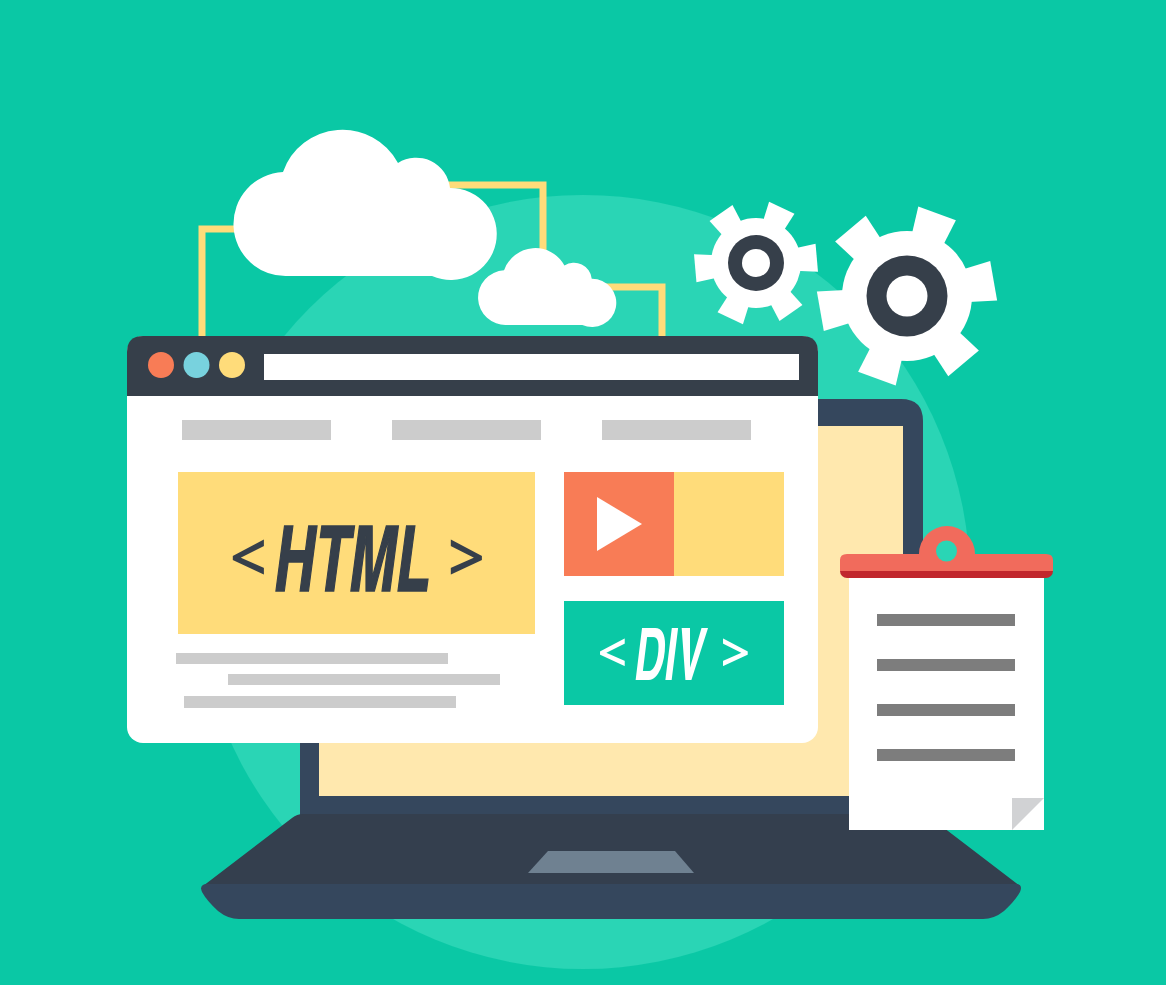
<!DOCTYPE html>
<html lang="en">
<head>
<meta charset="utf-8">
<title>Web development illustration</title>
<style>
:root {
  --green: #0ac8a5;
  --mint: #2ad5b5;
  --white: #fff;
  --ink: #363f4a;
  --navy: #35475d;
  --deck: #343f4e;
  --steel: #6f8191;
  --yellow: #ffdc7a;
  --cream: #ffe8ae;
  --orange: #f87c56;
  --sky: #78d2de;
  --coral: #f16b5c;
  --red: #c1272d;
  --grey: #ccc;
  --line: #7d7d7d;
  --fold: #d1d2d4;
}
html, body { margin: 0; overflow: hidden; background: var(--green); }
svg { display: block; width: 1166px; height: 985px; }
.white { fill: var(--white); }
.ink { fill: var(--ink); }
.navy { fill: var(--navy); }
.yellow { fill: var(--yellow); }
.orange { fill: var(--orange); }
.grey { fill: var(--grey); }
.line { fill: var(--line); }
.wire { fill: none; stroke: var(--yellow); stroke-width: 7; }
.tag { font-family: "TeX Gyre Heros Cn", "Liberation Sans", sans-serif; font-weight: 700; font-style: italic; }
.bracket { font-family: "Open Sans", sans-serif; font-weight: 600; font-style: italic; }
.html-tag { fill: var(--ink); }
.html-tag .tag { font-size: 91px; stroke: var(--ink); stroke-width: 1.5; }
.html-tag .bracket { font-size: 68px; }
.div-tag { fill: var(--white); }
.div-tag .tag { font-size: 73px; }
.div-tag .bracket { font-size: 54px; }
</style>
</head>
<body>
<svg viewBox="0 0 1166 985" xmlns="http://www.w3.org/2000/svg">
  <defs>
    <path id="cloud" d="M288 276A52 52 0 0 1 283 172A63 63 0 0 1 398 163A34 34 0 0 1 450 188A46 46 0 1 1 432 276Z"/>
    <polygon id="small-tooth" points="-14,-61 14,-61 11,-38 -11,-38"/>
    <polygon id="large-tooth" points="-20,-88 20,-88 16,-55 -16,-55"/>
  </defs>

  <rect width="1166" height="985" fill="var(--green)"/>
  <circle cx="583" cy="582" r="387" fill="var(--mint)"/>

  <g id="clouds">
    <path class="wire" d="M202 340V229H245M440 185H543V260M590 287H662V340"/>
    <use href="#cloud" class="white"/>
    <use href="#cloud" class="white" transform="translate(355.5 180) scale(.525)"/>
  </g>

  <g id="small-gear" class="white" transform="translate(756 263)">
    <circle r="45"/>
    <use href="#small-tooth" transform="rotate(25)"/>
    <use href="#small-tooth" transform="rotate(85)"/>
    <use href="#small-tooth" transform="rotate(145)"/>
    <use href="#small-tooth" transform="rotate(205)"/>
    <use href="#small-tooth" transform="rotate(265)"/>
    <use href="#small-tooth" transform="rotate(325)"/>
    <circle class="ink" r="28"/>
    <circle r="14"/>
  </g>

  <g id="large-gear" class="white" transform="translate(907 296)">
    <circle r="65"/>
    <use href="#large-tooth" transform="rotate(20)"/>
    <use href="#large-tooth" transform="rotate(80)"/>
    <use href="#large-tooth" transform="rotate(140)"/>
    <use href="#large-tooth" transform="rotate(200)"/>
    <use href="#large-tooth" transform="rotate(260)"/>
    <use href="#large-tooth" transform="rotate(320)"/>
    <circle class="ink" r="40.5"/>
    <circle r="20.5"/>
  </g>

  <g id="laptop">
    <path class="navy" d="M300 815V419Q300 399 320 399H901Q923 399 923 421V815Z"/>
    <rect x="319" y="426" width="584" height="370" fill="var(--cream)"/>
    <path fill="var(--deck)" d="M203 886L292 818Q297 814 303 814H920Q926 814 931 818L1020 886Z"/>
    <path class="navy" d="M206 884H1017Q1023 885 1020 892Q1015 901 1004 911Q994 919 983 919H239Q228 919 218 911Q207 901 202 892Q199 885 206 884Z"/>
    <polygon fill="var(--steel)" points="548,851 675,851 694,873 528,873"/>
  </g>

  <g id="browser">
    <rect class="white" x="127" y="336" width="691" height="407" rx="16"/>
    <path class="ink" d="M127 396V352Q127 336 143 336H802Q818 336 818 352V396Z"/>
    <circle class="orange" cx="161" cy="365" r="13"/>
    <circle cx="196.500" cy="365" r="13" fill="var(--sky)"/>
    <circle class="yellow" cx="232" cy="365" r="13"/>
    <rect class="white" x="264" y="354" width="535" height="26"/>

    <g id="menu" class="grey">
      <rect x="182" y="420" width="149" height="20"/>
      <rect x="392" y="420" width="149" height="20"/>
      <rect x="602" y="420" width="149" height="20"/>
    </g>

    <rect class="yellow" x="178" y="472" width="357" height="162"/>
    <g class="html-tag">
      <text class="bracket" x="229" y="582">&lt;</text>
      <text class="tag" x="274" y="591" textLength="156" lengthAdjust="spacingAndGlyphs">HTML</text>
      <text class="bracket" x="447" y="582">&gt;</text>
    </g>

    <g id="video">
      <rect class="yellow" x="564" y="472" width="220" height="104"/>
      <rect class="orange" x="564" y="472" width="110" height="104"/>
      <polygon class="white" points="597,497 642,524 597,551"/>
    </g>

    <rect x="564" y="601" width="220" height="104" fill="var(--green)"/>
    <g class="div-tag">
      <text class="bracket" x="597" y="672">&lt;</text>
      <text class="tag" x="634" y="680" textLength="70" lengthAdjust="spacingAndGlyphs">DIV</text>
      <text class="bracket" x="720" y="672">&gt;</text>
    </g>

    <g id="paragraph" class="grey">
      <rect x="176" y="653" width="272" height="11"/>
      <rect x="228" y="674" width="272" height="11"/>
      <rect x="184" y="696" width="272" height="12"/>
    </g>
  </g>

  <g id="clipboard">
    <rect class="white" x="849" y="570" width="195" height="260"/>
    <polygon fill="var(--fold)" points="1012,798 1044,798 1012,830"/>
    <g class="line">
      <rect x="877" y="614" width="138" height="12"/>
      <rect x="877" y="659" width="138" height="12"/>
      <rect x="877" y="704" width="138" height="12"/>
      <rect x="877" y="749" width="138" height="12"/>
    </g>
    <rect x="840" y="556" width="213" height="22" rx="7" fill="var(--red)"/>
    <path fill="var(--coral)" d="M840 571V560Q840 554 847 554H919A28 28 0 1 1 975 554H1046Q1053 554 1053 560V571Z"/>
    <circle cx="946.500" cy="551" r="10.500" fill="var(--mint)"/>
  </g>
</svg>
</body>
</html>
#####
→ **Exercise brief**
Every line above is to be duplicated exactly; no picture should be carried over.

→ **Response area**
<!DOCTYPE html>
<html lang="en">
<head>
<meta charset="utf-8">
<title>Web development illustration</title>
<style>
:root {
  --green: #0ac8a5;
  --mint: #2ad5b5;
  --white: #fff;
  --ink: #363f4a;
  --navy: #35475d;
  --deck: #343f4e;
  --steel: #6f8191;
  --yellow: #ffdc7a;
  --cream: #ffe8ae;
  --orange: #f87c56;
  --sky: #78d2de;
  --coral: #f16b5c;
  --red: #c1272d;
  --grey: #ccc;
  --line: #7d7d7d;
  --fold: #d1d2d4;
}
html, body { margin: 0; overflow: hidden; background: var(--green); }
svg { display: block; width: 1166px; height: 985px; }
.white { fill: var(--white); }
.ink { fill: var(--ink); }
.navy { fill: var(--navy); }
.yellow { fill: var(--yellow); }
.orange { fill: var(--orange); }
.grey { fill: var(--grey); }
.line { fill: var(--line); }
.wire { fill: none; stroke: var(--yellow); stroke-width: 7; }
.tag { font-family: "TeX Gyre Heros Cn", "Liberation Sans", sans-serif; font-weight: 700; font-style: italic; }
.bracket { font-family: "Open Sans", sans-serif; font-weight: 600; font-style: italic; }
.html-tag { fill: var(--ink); }
.html-tag .tag { font-size: 91px; stroke: var(--ink); stroke-width: 1.5; }
.html-tag .bracket { font-size: 68px; }
.div-tag { fill: var(--white); }
.div-tag .tag { font-size: 73px; }
.div-tag .bracket { font-size: 54px; }
</style>
</head>
<body>
<svg viewBox="0 0 1166 985" xmlns="http://www.w3.org/2000/svg">
  <defs>
    <path id="cloud" d="M288 276A52 52 0 0 1 283 172A63 63 0 0 1 398 163A34 34 0 0 1 450 188A46 46 0 1 1 432 276Z"/>
    <polygon id="small-tooth" points="-14,-61 14,-61 11,-38 -11,-38"/>
    <polygon id="large-tooth" points="-20,-88 20,-88 16,-55 -16,-55"/>
  </defs>

  <rect width="1166" height="985" fill="var(--green)"/>
  <circle cx="583" cy="582" r="387" fill="var(--mint)"/>

  <g id="clouds">
    <path class="wire" d="M202 340V229H245M440 185H543V260M590 287H662V340"/>
    <use href="#cloud" class="white"/>
    <use href="#cloud" class="white" transform="translate(355.5 180) scale(.525)"/>
  </g>

  <g id="small-gear" class="white" transform="translate(756 263)">
    <circle r="45"/>
    <use href="#small-tooth" transform="rotate(25)"/>
    <use href="#small-tooth" transform="rotate(85)"/>
    <use href="#small-tooth" transform="rotate(145)"/>
    <use href="#small-tooth" transform="rotate(205)"/>
    <use href="#small-tooth" transform="rotate(265)"/>
    <use href="#small-tooth" transform="rotate(325)"/>
    <circle class="ink" r="28"/>
    <circle r="14"/>
  </g>

  <g id="large-gear" class="white" transform="translate(907 296)">
    <circle r="65"/>
    <use href="#large-tooth" transform="rotate(20)"/>
    <use href="#large-tooth" transform="rotate(80)"/>
    <use href="#large-tooth" transform="rotate(140)"/>
    <use href="#large-tooth" transform="rotate(200)"/>
    <use href="#large-tooth" transform="rotate(260)"/>
    <use href="#large-tooth" transform="rotate(320)"/>
    <circle class="ink" r="40.5"/>
    <circle r="20.5"/>
  </g>

  <g id="laptop">
    <path class="navy" d="M300 815V419Q300 399 320 399H901Q923 399 923 421V815Z"/>
    <rect x="319" y="426" width="584" height="370" fill="var(--cream)"/>
    <path fill="var(--deck)" d="M203 886L292 818Q297 814 303 814H920Q926 814 931 818L1020 886Z"/>
    <path class="navy" d="M206 884H1017Q1023 885 1020 892Q1015 901 1004 911Q994 919 983 919H239Q228 919 218 911Q207 901 202 892Q199 885 206 884Z"/>
    <polygon fill="var(--steel)" points="548,851 675,851 694,873 528,873"/>
  </g>

  <g id="browser">
    <rect class="white" x="127" y="336" width="691" height="407" rx="16"/>
    <path class="ink" d="M127 396V352Q127 336 143 336H802Q818 336 818 352V396Z"/>
    <circle class="orange" cx="161" cy="365" r="13"/>
    <circle cx="196.500" cy="365" r="13" fill="var(--sky)"/>
    <circle class="yellow" cx="232" cy="365" r="13"/>
    <rect class="white" x="264" y="354" width="535" height="26"/>

    <g id="menu" class="grey">
      <rect x="182" y="420" width="149" height="20"/>
      <rect x="392" y="420" width="149" height="20"/>
      <rect x="602" y="420" width="149" height="20"/>
    </g>

    <rect class="yellow" x="178" y="472" width="357" height="162"/>
    <g class="html-tag">
      <text class="bracket" x="229" y="582">&lt;</text>
      <text class="tag" x="274" y="591" textLength="156" lengthAdjust="spacingAndGlyphs">HTML</text>
      <text class="bracket" x="447" y="582">&gt;</text>
    </g>

    <g id="video">
      <rect class="yellow" x="564" y="472" width="220" height="104"/>
      <rect class="orange" x="564" y="472" width="110" height="104"/>
      <polygon class="white" points="597,497 642,524 597,551"/>
    </g>

    <rect x="564" y="601" width="220" height="104" fill="var(--green)"/>
    <g class="div-tag">
      <text class="bracket" x="597" y="672">&lt;</text>
      <text class="tag" x="634" y="680" textLength="70" lengthAdjust="spacingAndGlyphs">DIV</text>
      <text class="bracket" x="720" y="672">&gt;</text>
    </g>

    <g id="paragraph" class="grey">
      <rect x="176" y="653" width="272" height="11"/>
      <rect x="228" y="674" width="272" height="11"/>
      <rect x="184" y="696" width="272" height="12"/>
    </g>
  </g>

  <g id="clipboard">
    <rect class="white" x="849" y="570" width="195" height="260"/>
    <polygon fill="var(--fold)" points="1012,798 1044,798 1012,830"/>
    <g class="line">
      <rect x="877" y="614" width="138" height="12"/>
      <rect x="877" y="659" width="138" height="12"/>
      <rect x="877" y="704" width="138" height="12"/>
      <rect x="877" y="749" width="138" height="12"/>
    </g>
    <rect x="840" y="556" width="213" height="22" rx="7" fill="var(--red)"/>
    <path fill="var(--coral)" d="M840 571V560Q840 554 847 554H919A28 28 0 1 1 975 554H1046Q1053 554 1053 560V571Z"/>
    <circle cx="946.500" cy="551" r="10.500" fill="var(--mint)"/>
  </g>
</svg>
</body>
</html>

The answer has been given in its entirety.